▶ _YOUR GOAL_:
In the entries below, count each line where "fields" appears. Give the total and nothing more.

Source texts of formatted documents
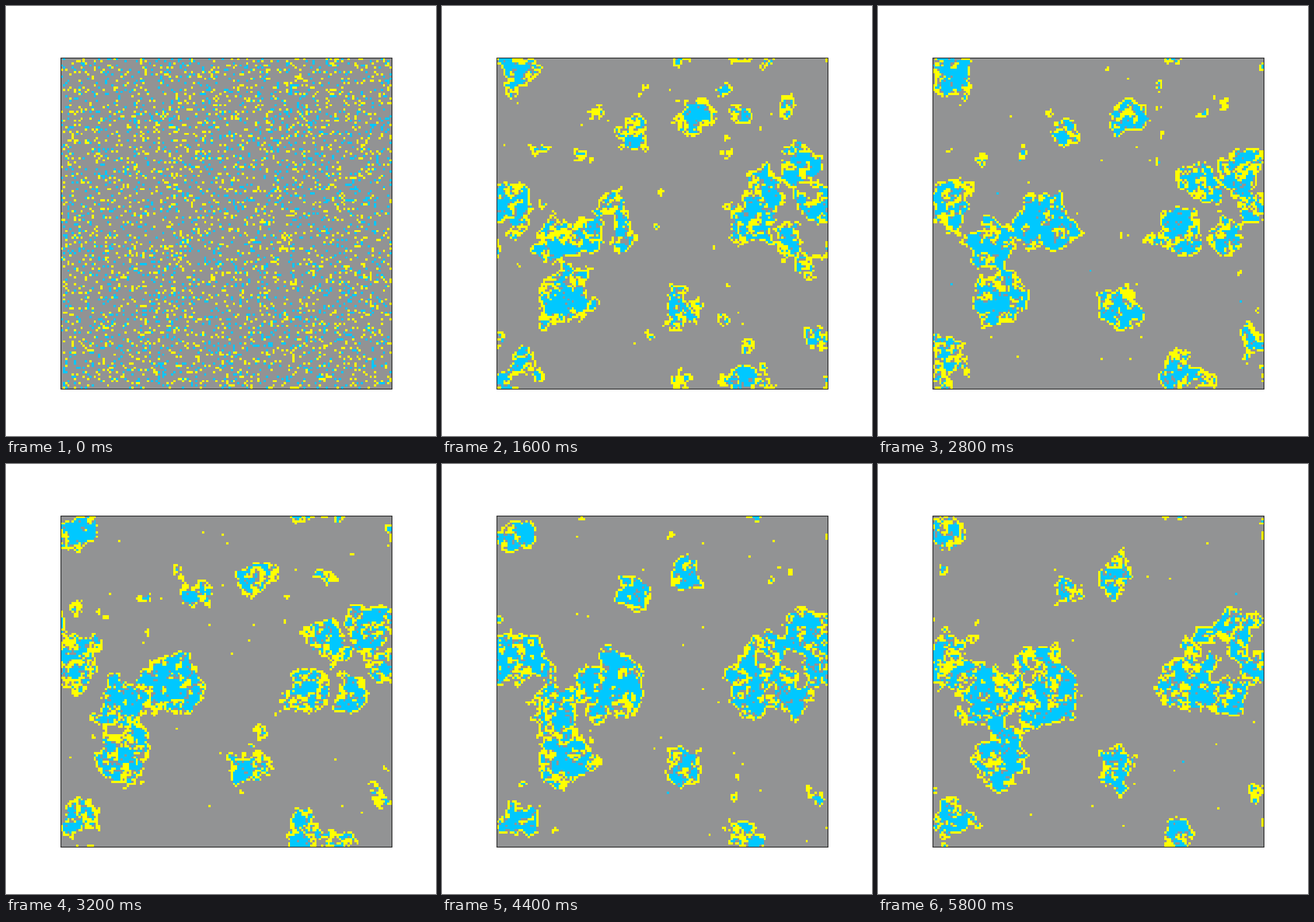
Write a matplotlib script that moves like this. It is 748 px wide and 748 px high and loops after 6000 ms.

```python
import numpy as np
import matplotlib.pyplot as plt
from matplotlib.animation import FuncAnimation
from matplotlib.colors import ListedColormap

STAGE, DPI = 748, 100
N = 150
SLOTS, INTERVAL = 30, 200
STEPS = SLOTS - 2
GREY, YELLOW, CYAN = range(3)
COLORS = ["#929394", "#ffff00", "#00c8ff"]

# Places where cells gather on the torus: column, row, radius in cells.
COLONIES = [
    (7, 6, 8), (7, 66, 12), (50, 77, 14), (26, 83, 11),
    (30, 109, 11), (86, 27, 8), (60, 35, 6), (114, 76, 12),
    (131, 81, 9), (138, 51, 10), (121, 57, 8), (83, 113, 8),
    (112, 143, 8), (8, 138, 9), (146, 129, 5), (146, 68, 7),
]
MEAN_RADIUS = 8
FILL = 0.23                                   # share of the dish under colonies
MEMORY = np.array([0.85, 0.5, 0.7, 0.3])      # how slowly each noise field turns over

rng = np.random.default_rng(12)
ROWS, COLS = np.mgrid[:N, :N]
freq = np.fft.fftfreq(N)
FREQ2 = freq[:, None] ** 2 + freq ** 2


def normal(a):
    return (a - a.mean()) / a.std()


def smooth(field, sigma):
    """Periodic Gaussian blur with zero mean and unit spread."""
    kernel = np.exp(-2 * (np.pi * sigma) ** 2 * FREQ2)
    return normal(np.fft.ifft2(np.fft.fft2(field) * kernel).real)


def wrap(d):
    return (d + N / 2) % N - N / 2


def pull(k):
    """Signed distance to the colonies; large ones ripen as small ones shrink."""
    ripe = 0.5 * (2 * k / STEPS - 1)
    depth = np.full((N, N), -5.5)
    for col, row, radius in COLONIES:
        r = radius + ripe * (radius - MEAN_RADIUS)
        dist = np.hypot(wrap(COLS - col), wrap(ROWS - row))
        depth = np.maximum(depth, r - dist)
    return np.minimum(depth, 6)


def interior(mask):
    out = mask.copy()
    for axis in (0, 1):
        for shift in (-1, 1):
            out &= np.roll(mask, shift, axis)
    return out


def sort_cells(k, fields):
    wide, rough, core, lace = fields
    settled = 1 - np.exp(-k / 2.5)
    ragged = 2 + 2 * np.exp(-k / 6)
    depth = (settled * pull(k) + ragged * smooth(wide, 0.8 + 2.2 * settled)
             + smooth(rough, 1.1))
    depth -= np.quantile(depth, 1 - FILL)

    body = depth > 0
    inner = interior(body)
    rim = body & ~inner
    fine = smooth(lace, 0.4)
    heart = inner & (smooth(core, 1.3) + 0.35 * np.clip(depth, 0, 3) > 0.95)
    mesh = inner & ~heart

    grid = np.full((N, N), GREY)
    grid[rim & (fine > -0.8)] = YELLOW
    grid[mesh & (fine > -0.1)] = YELLOW
    grid[mesh & (fine < -0.9)] = CYAN
    grid[heart & (fine < 1.5)] = CYAN

    stray = rng.random((N, N))
    rate = 0.0008 + 0.06 * np.exp(-1.3 * k)
    grid[~body & (stray < rate)] = YELLOW
    grid[~body & (stray > 1 - rate / 10)] = CYAN
    return grid


def simulate():
    u = rng.random((N, N))
    start = np.where(u < 0.1, YELLOW, np.where(u > 0.905, CYAN, GREY))
    fields = rng.standard_normal((4, N, N))
    fields[0] = normal(start > 0)
    keep = MEMORY[:, None, None]
    grids = [start]
    for k in range(1, STEPS + 1):
        grids.append(sort_cells(k, fields))
        fresh = rng.standard_normal(fields.shape)
        fields = keep * fields + np.sqrt(1 - keep ** 2) * fresh
    return grids


grids = simulate()

fig, ax = plt.subplots(figsize=(STAGE / DPI, STAGE / DPI), dpi=DPI)
image = ax.imshow(grids[0], cmap=ListedColormap(COLORS), vmin=0, vmax=2,
                  interpolation="nearest")
ax.set(xticks=[], yticks=[])


def draw(slot):
    image.set_data(grids[max(0, slot - 1)])
    return [image]


anim = FuncAnimation(fig, draw, frames=SLOTS, interval=INTERVAL,
                     repeat=True, repeat_delay=0)
plt.show()
```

▶ _OUTPUT OF THE EXERCISE_:
7